Description of the task → Only the number is needed: how many lines of the records include "footer"?

_ _ _

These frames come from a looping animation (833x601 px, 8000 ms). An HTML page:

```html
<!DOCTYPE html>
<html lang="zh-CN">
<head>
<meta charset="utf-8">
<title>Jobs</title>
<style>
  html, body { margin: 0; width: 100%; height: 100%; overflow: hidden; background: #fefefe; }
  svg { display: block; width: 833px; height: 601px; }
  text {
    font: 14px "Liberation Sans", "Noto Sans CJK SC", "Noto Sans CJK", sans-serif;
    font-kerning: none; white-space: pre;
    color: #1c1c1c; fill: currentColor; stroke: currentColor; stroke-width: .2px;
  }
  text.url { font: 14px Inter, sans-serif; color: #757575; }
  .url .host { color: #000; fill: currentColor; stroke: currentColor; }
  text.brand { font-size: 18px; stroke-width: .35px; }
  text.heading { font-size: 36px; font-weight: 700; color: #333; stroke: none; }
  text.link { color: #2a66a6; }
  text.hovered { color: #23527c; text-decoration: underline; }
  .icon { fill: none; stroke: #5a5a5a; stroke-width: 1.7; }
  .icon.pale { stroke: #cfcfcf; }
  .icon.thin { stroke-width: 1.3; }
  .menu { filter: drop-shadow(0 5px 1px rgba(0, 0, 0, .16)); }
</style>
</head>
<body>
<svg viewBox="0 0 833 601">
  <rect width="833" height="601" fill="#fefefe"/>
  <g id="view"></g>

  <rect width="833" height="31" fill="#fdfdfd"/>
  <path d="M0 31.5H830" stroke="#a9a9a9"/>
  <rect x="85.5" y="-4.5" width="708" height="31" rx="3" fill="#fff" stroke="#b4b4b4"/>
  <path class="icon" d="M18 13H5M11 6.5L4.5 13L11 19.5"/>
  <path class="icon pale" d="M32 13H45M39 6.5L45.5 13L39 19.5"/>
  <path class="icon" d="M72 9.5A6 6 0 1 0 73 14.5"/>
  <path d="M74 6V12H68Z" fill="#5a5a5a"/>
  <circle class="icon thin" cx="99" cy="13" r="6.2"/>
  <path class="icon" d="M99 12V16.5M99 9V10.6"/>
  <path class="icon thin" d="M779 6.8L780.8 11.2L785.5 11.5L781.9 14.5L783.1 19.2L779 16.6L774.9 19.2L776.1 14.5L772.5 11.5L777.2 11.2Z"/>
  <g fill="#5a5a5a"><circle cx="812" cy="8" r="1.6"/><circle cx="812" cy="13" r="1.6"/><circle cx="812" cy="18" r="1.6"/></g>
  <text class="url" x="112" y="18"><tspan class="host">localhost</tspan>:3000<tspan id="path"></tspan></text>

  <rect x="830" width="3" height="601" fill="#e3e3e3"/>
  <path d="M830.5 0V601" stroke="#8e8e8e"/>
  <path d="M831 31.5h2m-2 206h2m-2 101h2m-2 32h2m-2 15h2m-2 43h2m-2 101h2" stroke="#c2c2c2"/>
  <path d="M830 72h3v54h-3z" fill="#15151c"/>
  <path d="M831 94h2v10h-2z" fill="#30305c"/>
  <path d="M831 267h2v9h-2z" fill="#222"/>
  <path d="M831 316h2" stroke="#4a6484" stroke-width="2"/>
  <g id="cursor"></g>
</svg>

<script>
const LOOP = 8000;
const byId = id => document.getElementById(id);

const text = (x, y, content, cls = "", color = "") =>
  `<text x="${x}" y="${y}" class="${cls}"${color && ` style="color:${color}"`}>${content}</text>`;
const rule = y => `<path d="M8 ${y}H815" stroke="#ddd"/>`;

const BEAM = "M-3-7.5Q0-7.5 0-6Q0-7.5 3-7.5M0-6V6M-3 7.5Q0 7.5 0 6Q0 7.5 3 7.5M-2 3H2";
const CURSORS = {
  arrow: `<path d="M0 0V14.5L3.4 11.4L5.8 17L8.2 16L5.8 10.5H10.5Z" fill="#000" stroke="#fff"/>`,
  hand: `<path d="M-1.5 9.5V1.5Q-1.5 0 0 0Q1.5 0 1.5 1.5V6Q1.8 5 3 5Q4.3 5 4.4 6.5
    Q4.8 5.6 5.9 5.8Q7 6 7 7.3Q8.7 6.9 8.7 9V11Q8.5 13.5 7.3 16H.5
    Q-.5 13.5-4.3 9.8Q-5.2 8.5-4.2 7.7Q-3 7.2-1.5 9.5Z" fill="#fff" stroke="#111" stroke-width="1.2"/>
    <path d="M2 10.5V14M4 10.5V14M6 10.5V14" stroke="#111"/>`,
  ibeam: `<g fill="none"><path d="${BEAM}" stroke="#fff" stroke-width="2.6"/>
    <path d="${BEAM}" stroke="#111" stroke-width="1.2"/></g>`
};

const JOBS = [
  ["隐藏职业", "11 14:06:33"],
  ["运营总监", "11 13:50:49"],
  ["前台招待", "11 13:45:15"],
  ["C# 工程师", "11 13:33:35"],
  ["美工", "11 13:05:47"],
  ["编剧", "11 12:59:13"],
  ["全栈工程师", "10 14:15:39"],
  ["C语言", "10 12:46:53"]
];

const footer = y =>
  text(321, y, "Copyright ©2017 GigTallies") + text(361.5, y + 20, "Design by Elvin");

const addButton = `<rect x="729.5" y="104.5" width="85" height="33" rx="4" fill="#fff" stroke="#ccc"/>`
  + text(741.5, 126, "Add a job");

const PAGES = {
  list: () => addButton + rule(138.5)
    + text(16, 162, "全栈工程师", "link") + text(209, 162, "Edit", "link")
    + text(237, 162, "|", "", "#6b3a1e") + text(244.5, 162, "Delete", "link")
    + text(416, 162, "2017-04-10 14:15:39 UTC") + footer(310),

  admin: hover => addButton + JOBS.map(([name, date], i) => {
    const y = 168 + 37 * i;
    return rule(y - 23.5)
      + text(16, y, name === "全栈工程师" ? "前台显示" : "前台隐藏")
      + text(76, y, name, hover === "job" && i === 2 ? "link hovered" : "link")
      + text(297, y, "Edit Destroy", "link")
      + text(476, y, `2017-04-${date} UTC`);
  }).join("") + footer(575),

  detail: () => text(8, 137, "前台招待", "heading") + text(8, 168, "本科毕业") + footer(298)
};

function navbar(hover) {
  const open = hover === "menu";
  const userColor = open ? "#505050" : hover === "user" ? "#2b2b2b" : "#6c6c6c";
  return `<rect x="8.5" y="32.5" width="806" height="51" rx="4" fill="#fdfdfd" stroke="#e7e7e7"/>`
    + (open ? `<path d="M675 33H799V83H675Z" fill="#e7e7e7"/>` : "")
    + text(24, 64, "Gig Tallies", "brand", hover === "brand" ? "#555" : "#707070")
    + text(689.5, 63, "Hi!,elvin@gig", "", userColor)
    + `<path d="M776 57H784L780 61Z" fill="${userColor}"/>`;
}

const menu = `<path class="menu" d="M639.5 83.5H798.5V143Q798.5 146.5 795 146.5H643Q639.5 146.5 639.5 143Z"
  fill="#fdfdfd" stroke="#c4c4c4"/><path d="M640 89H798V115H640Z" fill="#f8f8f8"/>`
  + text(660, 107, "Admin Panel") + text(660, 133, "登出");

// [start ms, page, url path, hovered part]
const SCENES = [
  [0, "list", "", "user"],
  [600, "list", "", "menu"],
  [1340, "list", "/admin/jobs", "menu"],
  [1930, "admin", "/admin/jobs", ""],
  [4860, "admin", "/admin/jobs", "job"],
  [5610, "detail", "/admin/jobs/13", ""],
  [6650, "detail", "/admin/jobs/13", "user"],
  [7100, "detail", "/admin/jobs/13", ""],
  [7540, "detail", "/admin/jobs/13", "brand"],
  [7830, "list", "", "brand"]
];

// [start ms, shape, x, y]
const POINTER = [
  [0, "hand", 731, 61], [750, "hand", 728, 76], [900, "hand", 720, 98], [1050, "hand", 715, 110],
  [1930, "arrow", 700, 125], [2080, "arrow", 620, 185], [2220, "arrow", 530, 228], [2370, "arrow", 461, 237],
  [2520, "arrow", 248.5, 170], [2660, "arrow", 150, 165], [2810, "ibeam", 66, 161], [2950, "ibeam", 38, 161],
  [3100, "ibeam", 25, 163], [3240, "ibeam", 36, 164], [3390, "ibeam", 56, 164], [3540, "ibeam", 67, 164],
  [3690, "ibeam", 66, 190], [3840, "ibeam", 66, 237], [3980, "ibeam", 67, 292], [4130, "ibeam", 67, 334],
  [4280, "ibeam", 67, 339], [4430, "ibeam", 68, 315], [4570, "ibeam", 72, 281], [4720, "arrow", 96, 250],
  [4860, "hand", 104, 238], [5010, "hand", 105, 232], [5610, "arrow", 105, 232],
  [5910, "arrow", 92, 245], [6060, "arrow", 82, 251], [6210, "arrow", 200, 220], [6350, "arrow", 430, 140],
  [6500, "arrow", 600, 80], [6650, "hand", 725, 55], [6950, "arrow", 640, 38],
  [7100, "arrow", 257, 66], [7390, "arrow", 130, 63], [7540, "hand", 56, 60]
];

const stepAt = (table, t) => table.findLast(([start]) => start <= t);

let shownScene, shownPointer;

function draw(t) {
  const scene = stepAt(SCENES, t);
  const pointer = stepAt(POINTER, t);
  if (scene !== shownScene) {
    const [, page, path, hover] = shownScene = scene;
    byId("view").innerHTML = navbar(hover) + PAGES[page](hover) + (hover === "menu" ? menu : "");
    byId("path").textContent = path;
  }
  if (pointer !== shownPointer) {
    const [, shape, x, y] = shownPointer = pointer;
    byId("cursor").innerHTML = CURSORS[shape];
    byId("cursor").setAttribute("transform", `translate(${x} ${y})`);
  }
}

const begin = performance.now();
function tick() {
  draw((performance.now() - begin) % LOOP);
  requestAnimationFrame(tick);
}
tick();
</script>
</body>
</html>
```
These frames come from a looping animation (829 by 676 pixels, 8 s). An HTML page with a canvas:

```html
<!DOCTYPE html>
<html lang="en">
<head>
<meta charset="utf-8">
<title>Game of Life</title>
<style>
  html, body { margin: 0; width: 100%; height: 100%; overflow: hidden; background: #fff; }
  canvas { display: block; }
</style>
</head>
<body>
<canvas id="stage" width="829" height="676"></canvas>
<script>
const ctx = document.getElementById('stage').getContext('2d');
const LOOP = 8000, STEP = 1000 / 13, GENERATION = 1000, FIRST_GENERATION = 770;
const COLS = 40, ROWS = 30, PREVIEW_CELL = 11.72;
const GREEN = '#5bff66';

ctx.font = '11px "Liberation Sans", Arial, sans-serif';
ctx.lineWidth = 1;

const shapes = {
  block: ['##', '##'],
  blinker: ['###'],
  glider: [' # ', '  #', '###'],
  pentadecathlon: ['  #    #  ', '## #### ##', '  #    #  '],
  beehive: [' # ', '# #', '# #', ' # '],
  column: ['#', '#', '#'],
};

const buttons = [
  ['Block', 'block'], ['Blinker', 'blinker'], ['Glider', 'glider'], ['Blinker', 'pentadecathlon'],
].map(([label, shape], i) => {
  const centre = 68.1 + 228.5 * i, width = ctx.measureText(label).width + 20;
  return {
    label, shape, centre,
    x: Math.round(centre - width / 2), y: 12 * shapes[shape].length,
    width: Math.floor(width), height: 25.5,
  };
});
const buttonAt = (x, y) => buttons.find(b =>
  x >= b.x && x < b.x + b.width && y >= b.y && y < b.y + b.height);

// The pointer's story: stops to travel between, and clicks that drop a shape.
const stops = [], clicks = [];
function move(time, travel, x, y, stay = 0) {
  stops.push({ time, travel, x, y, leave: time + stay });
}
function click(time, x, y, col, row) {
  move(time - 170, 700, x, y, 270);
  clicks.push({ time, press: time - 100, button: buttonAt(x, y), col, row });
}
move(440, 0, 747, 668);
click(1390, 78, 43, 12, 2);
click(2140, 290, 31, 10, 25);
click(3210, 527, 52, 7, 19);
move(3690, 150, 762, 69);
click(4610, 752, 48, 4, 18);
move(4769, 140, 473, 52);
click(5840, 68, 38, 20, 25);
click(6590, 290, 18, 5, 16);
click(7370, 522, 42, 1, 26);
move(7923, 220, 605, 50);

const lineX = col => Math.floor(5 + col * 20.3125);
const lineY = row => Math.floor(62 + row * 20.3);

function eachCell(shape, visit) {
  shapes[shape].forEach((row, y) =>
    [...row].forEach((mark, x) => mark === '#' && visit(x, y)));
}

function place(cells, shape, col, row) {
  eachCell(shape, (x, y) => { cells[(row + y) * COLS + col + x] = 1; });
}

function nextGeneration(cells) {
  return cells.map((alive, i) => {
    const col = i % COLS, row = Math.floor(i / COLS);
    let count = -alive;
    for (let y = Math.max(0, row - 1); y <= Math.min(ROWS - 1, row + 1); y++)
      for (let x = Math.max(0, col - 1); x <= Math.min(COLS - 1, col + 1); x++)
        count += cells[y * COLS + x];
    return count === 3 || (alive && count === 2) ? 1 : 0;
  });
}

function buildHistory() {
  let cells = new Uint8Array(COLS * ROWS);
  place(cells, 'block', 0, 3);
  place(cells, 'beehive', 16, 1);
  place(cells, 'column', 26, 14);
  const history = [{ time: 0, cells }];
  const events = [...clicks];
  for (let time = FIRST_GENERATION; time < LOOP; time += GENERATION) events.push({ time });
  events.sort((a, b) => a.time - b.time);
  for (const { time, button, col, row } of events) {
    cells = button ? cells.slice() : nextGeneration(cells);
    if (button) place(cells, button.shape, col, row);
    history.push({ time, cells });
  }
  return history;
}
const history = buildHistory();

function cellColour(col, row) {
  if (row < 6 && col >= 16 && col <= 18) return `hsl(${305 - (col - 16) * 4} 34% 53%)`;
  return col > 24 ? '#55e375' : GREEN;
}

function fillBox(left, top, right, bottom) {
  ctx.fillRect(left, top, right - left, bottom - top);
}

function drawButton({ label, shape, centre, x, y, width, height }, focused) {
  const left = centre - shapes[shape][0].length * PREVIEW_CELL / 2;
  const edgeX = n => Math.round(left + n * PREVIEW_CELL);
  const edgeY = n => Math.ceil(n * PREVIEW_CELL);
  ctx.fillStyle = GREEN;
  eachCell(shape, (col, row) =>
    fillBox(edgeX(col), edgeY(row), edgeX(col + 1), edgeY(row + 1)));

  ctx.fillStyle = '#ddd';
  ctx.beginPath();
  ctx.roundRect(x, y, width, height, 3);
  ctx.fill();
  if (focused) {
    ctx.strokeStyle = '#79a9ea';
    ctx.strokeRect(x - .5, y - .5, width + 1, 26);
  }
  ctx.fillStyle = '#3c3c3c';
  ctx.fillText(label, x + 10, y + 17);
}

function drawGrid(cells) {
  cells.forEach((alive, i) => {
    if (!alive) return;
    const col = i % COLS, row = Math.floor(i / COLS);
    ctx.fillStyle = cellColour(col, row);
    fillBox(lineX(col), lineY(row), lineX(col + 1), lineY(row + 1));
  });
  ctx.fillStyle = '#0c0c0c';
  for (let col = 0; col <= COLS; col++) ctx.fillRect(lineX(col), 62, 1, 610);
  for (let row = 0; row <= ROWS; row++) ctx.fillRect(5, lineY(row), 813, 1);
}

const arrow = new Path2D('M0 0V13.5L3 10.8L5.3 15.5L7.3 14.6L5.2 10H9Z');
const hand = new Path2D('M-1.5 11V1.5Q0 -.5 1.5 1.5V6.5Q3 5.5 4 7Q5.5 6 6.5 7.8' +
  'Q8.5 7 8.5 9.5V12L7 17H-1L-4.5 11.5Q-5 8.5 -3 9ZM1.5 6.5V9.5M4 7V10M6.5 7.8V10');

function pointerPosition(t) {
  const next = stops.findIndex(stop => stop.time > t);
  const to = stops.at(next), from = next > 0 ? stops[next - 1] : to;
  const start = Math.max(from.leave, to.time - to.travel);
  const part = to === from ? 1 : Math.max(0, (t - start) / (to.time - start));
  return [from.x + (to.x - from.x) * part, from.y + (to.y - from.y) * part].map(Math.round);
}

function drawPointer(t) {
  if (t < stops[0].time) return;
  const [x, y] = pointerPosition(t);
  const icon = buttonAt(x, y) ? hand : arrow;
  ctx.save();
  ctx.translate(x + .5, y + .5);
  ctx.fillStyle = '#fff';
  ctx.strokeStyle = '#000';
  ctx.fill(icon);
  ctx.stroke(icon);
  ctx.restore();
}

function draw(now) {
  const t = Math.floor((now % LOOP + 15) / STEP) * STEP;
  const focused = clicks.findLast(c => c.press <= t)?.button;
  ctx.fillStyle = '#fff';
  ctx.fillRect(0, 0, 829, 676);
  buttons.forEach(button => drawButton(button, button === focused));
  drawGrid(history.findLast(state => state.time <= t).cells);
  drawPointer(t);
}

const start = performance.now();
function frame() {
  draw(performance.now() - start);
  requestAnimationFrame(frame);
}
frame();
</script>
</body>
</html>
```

_ _ _

Exercise result → 4